While that public view—shared by government agencies and medical trade associations—has been that vaccination plays no role in SUID, many parents whose healthy infants died shortly after being given multiple vaccines do not share that view.
1 National Institutes of Health. Research on Possible Causes of SIDS. Eunice Kennedy Shriver National Institute of Child Health and Human Development. Oct. 29, 2015.
2 Centers for Disease Control and Prevention. Sudden Unexpected Infant Death and Sudden Infant Death Syndrome. CDC.gov Feb. 8, 2016.
3 CDC. Sudden Unexpected Infant Death (SUID). CDC.gov Mar. 28, 2016.
4 NIH. Safe to Sleep: What Causes SIDS? Eunice Kennedy Shriver National Institute of Child Health and Human Development. Oct. 29, 2015.
5 American Academy of Pediatrics Task Force. Changing Concepts of Sudden Infant Death Syndrome: Implications for Infant Sleeping Environment and Sleep Position.
6 Matturri L, et al. Sudden Infant Death Following Hexavalent Vaccination: A Neuropathologic Study.
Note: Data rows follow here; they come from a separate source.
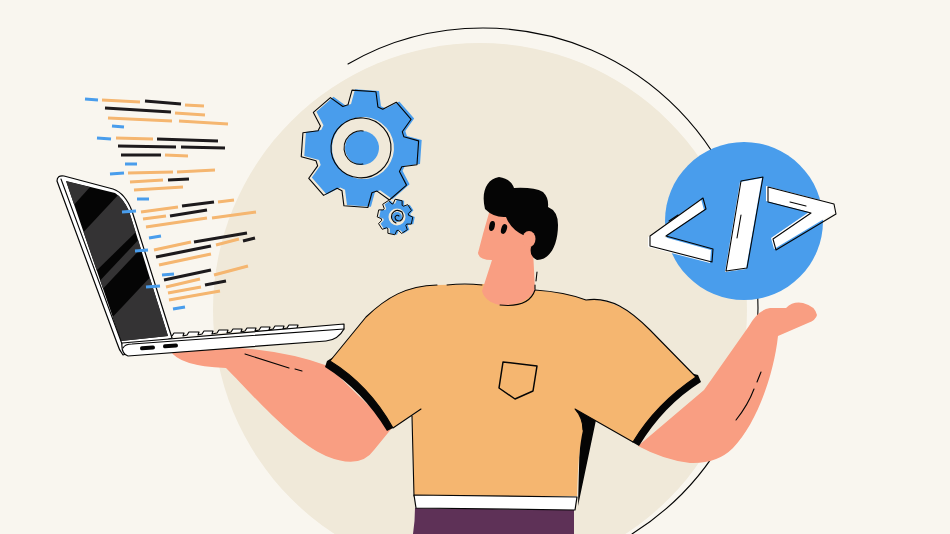
<!DOCTYPE html>
<html lang="en">
<head>
<meta charset="utf-8">
<title>Developer with laptop and code</title>
<style>
:root {
  --paper: #f9f6ef;
  --sand: #f0e9d9;
  --blue: #499dec;
  --shirt: #f5b670;
  --skin: #f99e82;
  --ink: #050505;
  --code-dark: #1d1a1c;
  --glare: #343334;
  --trousers: #5e3157;
  --white: #fff;
}
html, body { margin: 0; background: var(--paper); overflow: hidden; }
.scene { display: block; width: 950px; height: 534px; }
.sand { fill: var(--sand); }
.blue { fill: var(--blue); }
.shirt { fill: var(--shirt); }
.skin { fill: var(--skin); }
.ink { fill: var(--ink); }
.white { fill: var(--white); }
.glare { fill: var(--glare); }
.trousers { fill: var(--trousers); }
.line { fill: none; stroke: var(--ink); stroke-width: 1.1; stroke-linecap: round; stroke-linejoin: round; }
.outlined { stroke: var(--ink); stroke-width: 1.2; stroke-linejoin: round; }
.code { fill: none; stroke-width: 3.2; }
.code-blue { stroke: var(--blue); }
.code-orange { stroke: var(--shirt); }
.code-dark { stroke: var(--code-dark); }
</style>
</head>
<body>
<svg class="scene" viewBox="0 0 950 534" role="img" aria-label="Man balancing a laptop on one hand and a code symbol on the other">
  <defs>
    <path id="gear" d="M-15-43L-12-58H12L15-43L20-41L33-49L49-33L41-20L43-15L58-12V12L43 15L41 20L49 33L33 49L20 41L15 43L12 58H-12L-15 43L-20 41L-33 49L-49 33L-41 20L-43 15L-58 12V-12L-43-15L-41-20L-49-33L-33-49L-20-41Z"/>
    <path id="bracket-left" d="M703 198L706 209L666 236L713 249L712 262L650 246V236Z"/>
    <path id="slash" d="M741 181L763 177L747 268L726 271Z"/>
    <path id="bracket-right" d="M768 187L834 204L836 214L776 250L773 239L811 213L768 202Z"/>
    <clipPath id="screen-area"><path d="M66 181L115 193Q123 198 129 211L168 336L121 341Z"/></clipPath>
  </defs>

  <g id="backdrop">
    <circle class="sand" cx="480" cy="310" r="267"/>
    <path class="line" d="M348 64C391 39 436 28 483 28C638 28 758 153 758 308C758 401 711 484 632 534"/>
  </g>

  <g id="gears">
    <g transform="translate(363 148) rotate(4)">
      <use href="#gear" class="blue"/>
      <use href="#gear" class="line" x="-3" y="1"/>
      <circle class="sand" r="31"/>
      <circle class="line" cx="-2" r="30"/>
      <circle class="blue" cx="-1" r="17"/>
      <path class="line" d="M-1-17A17 17 0 0 0-14 12Q-8 18 1 16"/>
    </g>
    <g transform="translate(397 217)">
      <use href="#gear" class="blue" transform="rotate(12) scale(.3)"/>
      <use href="#gear" class="line" transform="translate(-2 0) rotate(12) scale(.3)" stroke-width="3" style="stroke-width:3"/>
      <circle class="sand" r="8.5"/>
      <circle class="blue" r="5"/>
      <path class="line" d="M-1 6Q-7 3-5-3Q-1-9 5-5Q8 1 3 4Q-2 4-2 0Q0-3 2-1"/>
    </g>
  </g>

  <g id="code-symbol">
    <circle class="blue" cx="744" cy="221" r="79"/>
    <g class="white">
      <use href="#bracket-left" x="-2" y="1"/>
      <use href="#slash" x="-1" y="1"/>
      <use href="#bracket-right" x="-2" y="-1"/>
    </g>
    <g class="line">
      <use href="#bracket-left"/>
      <use href="#slash"/>
      <use href="#bracket-right"/>
      <path d="M741 215L737 238M678 215L669 221M790 202L806 206"/>
    </g>
  </g>

  <g id="arms">
    <path class="skin" d="M170 350Q178 366 226 368C250 392 292 441 326 456Q360 470 374 450L392 428L328 366Q290 352 240 348Z"/>
    <path class="line" d="M245 354L289 368M295 369L302 371"/>
    <path class="skin" d="M704 390L749 326Q758 310 770 308L786 308Q793 301 803 303Q815 306 817 315Q816 320 808 323L778 336C774 374 757 423 733 448Q717 464 690 463Q664 460 638 446Z"/>
    <path class="line" d="M761 372L757 382M754 389Q748 405 736 420"/>
  </g>

  <g id="outfit">
    <path class="trousers" d="M415 508L574 510V534H413Q415 521 415 508Z"/>
    <path class="ink" d="M575 409L596 420L578 506L580 430Z"/>
    <path class="ink" d="M327 361L325 367Q362 390 387 431L393 428L395 418L335 356Z"/>
    <path class="ink" d="M698 375L701 382Q664 405 639 446L632 442L640 425L690 373Z"/>
    <path class="shirt" d="M437 285C406 286 387 297 366 317L330 361Q369 385 393 428L421 409L412 416L414 496H577Q578 452 583 430Q583 418 575 409L633 442Q656 404 696 377L650 330C630 310 610 298 586 300Q565 292 535 290L484 284Z"/>
    <path class="line" d="M437 285C406 286 387 297 366 317L330 361Q369 385 393 428L421 409M412 416L414 496M447 285Q465 283 482 285M535 290Q565 292 586 300C610 296 630 310 650 330L696 377Q656 404 633 442L575 409Q583 418 583 430"/>
    <path class="line" style="stroke-width:1.5" d="M503 362L537 366L533 391L515 399L499 388Z"/>
    <path class="white outlined" d="M414 495L577 497L575 510L416 508Z"/>
  </g>

  <g id="head">
    <path class="skin" d="M489 213Q483 233 478 253Q479 260 492 260L482 291Q485 302 500 305Q526 306 535 290L533 250L548 240L536 208Z"/>
    <path class="line" d="M500 305Q529 308 535 290M537 272L536 281M535 289V285"/>
    <path class="ink" d="M485 209C481 193 486 179 499 177Q511 179 514 188Q534 187 543 192Q549 198 548 207Q558 211 558 225C558 245 550 260 537 260Q529 256 531 247L525 236Q511 230 506 217Q494 218 485 209Z"/>
    <ellipse class="skin" cx="529" cy="239" rx="6.5" ry="8"/>
    <ellipse class="ink" cx="492" cy="226" rx="2.8" ry="5" transform="rotate(12 492 226)"/>
    <ellipse class="ink" cx="504" cy="229" rx="2.8" ry="5" transform="rotate(18 504 229)"/>
  </g>

  <g id="laptop">
    <path class="white outlined" d="M57 181Q57 175 64 176L113 189Q125 193 132 211L172 338L123 355Q119 350 117 343Z"/>
    <path class="ink" d="M66 181L115 193Q123 198 129 211L168 336L121 341Z"/>
    <g class="glare" clip-path="url(#screen-area)">
      <path d="M66 181L90 187L72 207Z"/>
      <path d="M120 193L78 238L92 275L140 228Z"/>
      <path d="M143 235L94 287L97 295L146 243Z"/>
      <path d="M155 272L108 322L116 345L170 340V325Z"/>
    </g>
    <path class="line" d="M61 179L122 344"/>
    <path class="white outlined" d="M172 336L174 333H184L183 336L187 335L189 332H199L198 335L202 334L204 331H213L212 334L217 333L219 330H228L227 333L231 332L233 329H242L241 332L245 331L247 328H256L255 331L259 330L261 327H270L269 330L273 329L275 326H284L283 329L287 328L289 325H298L297 328"/>
    <path class="white outlined" d="M122 343L344 324V329Q338 340 326 341L128 356Q121 354 122 343Z"/>
    <path class="line" d="M123 348Q125 344 132 344L344 329"/>
    <rect class="ink" x="140" y="346" width="15" height="4" rx="2" transform="rotate(-4 147 348)"/>
    <rect class="ink" x="163" y="344" width="15" height="4" rx="2" transform="rotate(-4 170 346)"/>
  </g>

  <g id="code-lines" class="code">
    <path class="code-blue" d="M85 99L98 100M112 126L124 127M97 138L111 139M125 164H137M110 174L124 173M137 199H149M122 212L136 211M149 238L161 236M135 251L148 250M162 275L174 274M146 287L160 286M173 309L185 307"/>
    <path class="code-orange" d="M102 100L140 102M185 105L204 106M175 113L205 115M108 118L172 121M179 121L228 124M116 138L153 139M165 155L188 156M128 173L173 172M177 172L215 170M130 182L163 180M134 190L183 187M141 212L178 207M218 202L234 200M143 219L166 216M146 227L207 218M212 218L256 212M154 250L191 242M216 245L239 239M159 265L211 254M166 287L200 279M214 275L248 266M168 293L201 287M169 300L220 291"/>
    <path class="code-dark" d="M145 101L181 104M105 108L171 112M157 139L218 141M118 146L176 147M181 147L225 148M121 155L161 155M168 180L189 179M182 206L214 202M170 216L207 210M194 242L247 233M156 257L211 246M243 241L255 238M164 280L211 270M205 285L226 281"/>
  </g>
</svg>
</body>
</html>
Vol. 21, Issue 7, 2016.
7 Brogan K. Could this be Driving the Epidemic of Sudden Infant Death (SIDS)? July 2014.
8 Miller NZ, Goldman GS. Infant mortality rates regressed against number of vaccine doses routinely given: Is there a biochemical or synergistic toxicity? Hum Exp Toxicol September 2011.
9 CDC. Combination Vaccines. CDC April 2014.
10 CDC. Vaccine Safety: Sudden Infant Death Syndrome (SIDS). CDC.gov Aug. 28, 2015.
11 Pease AS et al. Swaddling and the Risk of Sudden Infant Death Syndrome: A Meta-analysis. Pediatrics May 2016.